▶ [Problem]: How many of the lines in the material below contain the word "phase"? Give the number alone.

[Dataset entries Boundary: Start]

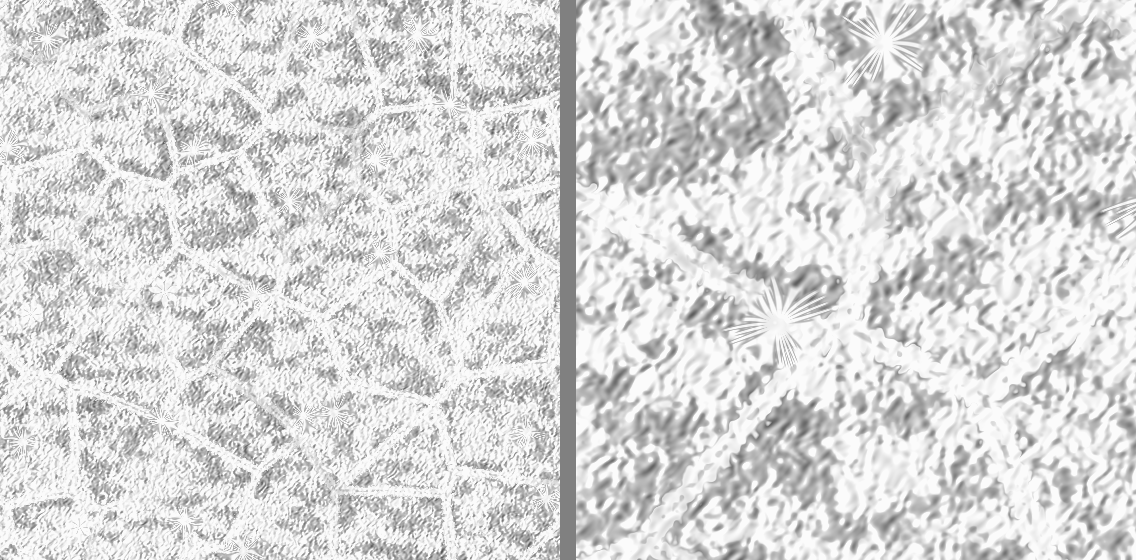
Left, the full canvas; right, a detail of the centre.
This texture is drawn by a Shadertoy shader. Its source:

```glsl
// Frosted ground: grainy snow patches over grey, crossed by ragged white veins
// and dotted with ice stars. Patches are thresholded fractal noise, veins are
// Voronoi borders, and stars are polar spokes scattered on a jittered grid.

const float TAU = 6.2831853;
const float WHITE = 0.985;

float hash(vec2 p) {
    vec3 q = fract(vec3(p.xyx) * 0.1031);
    q += dot(q, q.yzx + 33.33);
    return fract((q.x + q.y) * q.z);
}

vec2 hash2(vec2 p) {
    return vec2(hash(p + 17.3), hash(p + 71.9));
}

float noise(vec2 p) {
    vec2 i = floor(p), f = fract(p);
    f = f * f * (3.0 - 2.0 * f);
    float low = mix(hash(i), hash(i + vec2(1, 0)), f.x);
    float high = mix(hash(i + vec2(0, 1)), hash(i + vec2(1, 1)), f.x);
    return mix(low, high, f.y);
}

float fbm(vec2 p) {
    float sum = 0.0, weight = 0.53;
    for (int k = 0; k < 4; k++) {
        sum += weight * noise(p);
        p = mat2(0.8, 0.6, -0.6, 0.8) * p * 2.03 + 9.1;
        weight *= 0.5;
    }
    return sum;
}

// Distance to the nearest Voronoi border, in cell units
float borderDistance(vec2 p) {
    vec2 cell = floor(p), f = fract(p);
    vec2 nearest = vec2(0), home = vec2(0);
    float best = 9.0;
    for (int y = -1; y <= 1; y++)
    for (int x = -1; x <= 1; x++) {
        vec2 g = vec2(x, y);
        vec2 site = g + hash2(cell + g) - f;
        if (dot(site, site) < best) {
            best = dot(site, site);
            nearest = site;
            home = g;
        }
    }
    float border = 9.0;
    for (int y = -2; y <= 2; y++)
    for (int x = -2; x <= 2; x++) {
        vec2 g = home + vec2(x, y);
        vec2 site = g + hash2(cell + g) - f;
        vec2 gap = site - nearest;
        if (dot(gap, gap) > 1e-5)
            border = min(border, dot(0.5 * (site + nearest), normalize(gap)));
    }
    return border;
}

// Ice star around the origin: x = tone, y = coverage
vec2 iceStar(vec2 q, float radius, float seed) {
    float r = length(q), a = atan(q.y, q.x);
    if (seed > 0.93) {
        float lobe = cos(7.0 * a + seed * 90.0);
        float edge = radius * (0.5 + 0.13 * lobe);
        float cover = 1.0 - smoothstep(edge - 0.002, edge + 0.002, r);
        return vec2(mix(0.8, 1.0, smoothstep(-1.0, -0.7, lobe)), cover);
    }
    float count = floor(14.0 + 7.0 * seed);
    a += 0.2 * sin(3.0 * a + seed * 40.0) + 0.4 * r / radius * sin(4.0 * a + seed * 70.0);
    float phase = a * count / TAU + 0.5;
    float side = abs(fract(phase) - 0.5) * TAU / count * r;
    float reach = radius * (0.5 + 0.5 * hash(vec2(mod(floor(phase), count), seed * 99.0)));
    float inside = 1.0 - smoothstep(reach - 0.004, reach, r);
    float ray = 1.0 - smoothstep(0.0007, 0.0019, side);
    float outline = 1.0 - smoothstep(0.0020, 0.0034, side);
    return vec2(mix(0.66, 1.0, ray), outline * inside);
}

// Lay the scattered stars over a tone
float addStars(float tone, vec2 p, float grid) {
    vec2 cell = floor(p * grid);
    for (int y = -1; y <= 1; y++)
    for (int x = -1; x <= 1; x++) {
        vec2 id = cell + vec2(x, y);
        vec2 center = (id + 0.05 + 0.9 * hash2(id + 5.0)) / grid;
        float seed = hash(id + 40.0);
        if (seed < 0.1) continue;
        vec2 star = iceStar(p - center, mix(0.034, 0.046, hash(id + 60.0)), seed);
        tone = mix(tone, star.x, 0.85 * star.y);
    }
    return tone;
}

void mainImage(out vec4 fragColor, in vec2 fragCoord) {
    vec2 p = fragCoord / iResolution.y;

    // Slightly slanted grain, lit from one side, and round grit
    vec2 wobble = vec2(noise(p * 90.0), noise(p * 90.0 + 13.0));
    vec2 slant = vec2(dot(p, vec2(0.7, 0.71)) * 190.0, dot(p, vec2(0.71, -0.7)) * 290.0) + 1.4 * wobble;
    float light = noise(slant) - noise(slant + vec2(0.5, 0.8));
    float grit = noise(p * 270.0) - 0.5;
    float broad = fbm(p * 7.0 + 3.0) - 0.5;

    // Veins with uneven strength and ragged sides
    vec2 warp = vec2(noise(p * 6.0), noise(p * 6.0 + 31.0)) - 0.5;
    float d = borderDistance((p + 0.035 * warp) * 6.0 + 2.0) / 6.0;
    float strength = mix(0.6, 1.0, smoothstep(0.2, 0.45, noise(p * 7.0 + 50.0)));
    float ragged = d + 0.007 * grit + 0.004 * light;
    float vein = strength * (1.0 - smoothstep(0.0060, 0.0085, ragged));
    float shade = strength * exp(-d / 0.014);

    // Small snow patches over grey ground
    float height = fbm(p * vec2(34.0, 48.0)) + 0.2 * light + 0.3 * grit
                 + 0.13 * broad - 0.17 * shade;
    float snow = smoothstep(0.38, 0.53, height);
    float ground = 0.775 + 0.45 * (height - 0.42) + 0.27 * light + 0.12 * broad - 0.08 * shade;
    float tone = mix(ground, 0.95 + 0.34 * light, snow);

    // Bright vein bodies with a faint speckled seam
    float seam = (1.0 - smoothstep(0.0008, 0.0030, d)) * smoothstep(0.0, 0.25, grit);
    tone = mix(tone, 0.985 + 0.15 * light - 0.2 * seam, vein);

    tone = addStars(tone, p, 5.2);
    fragColor = vec4(vec3(clamp(tone, 0.35, WHITE)), 1.0);
}
```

[Dataset entries Boundary: End]

▶ [Result of the exercise]: 3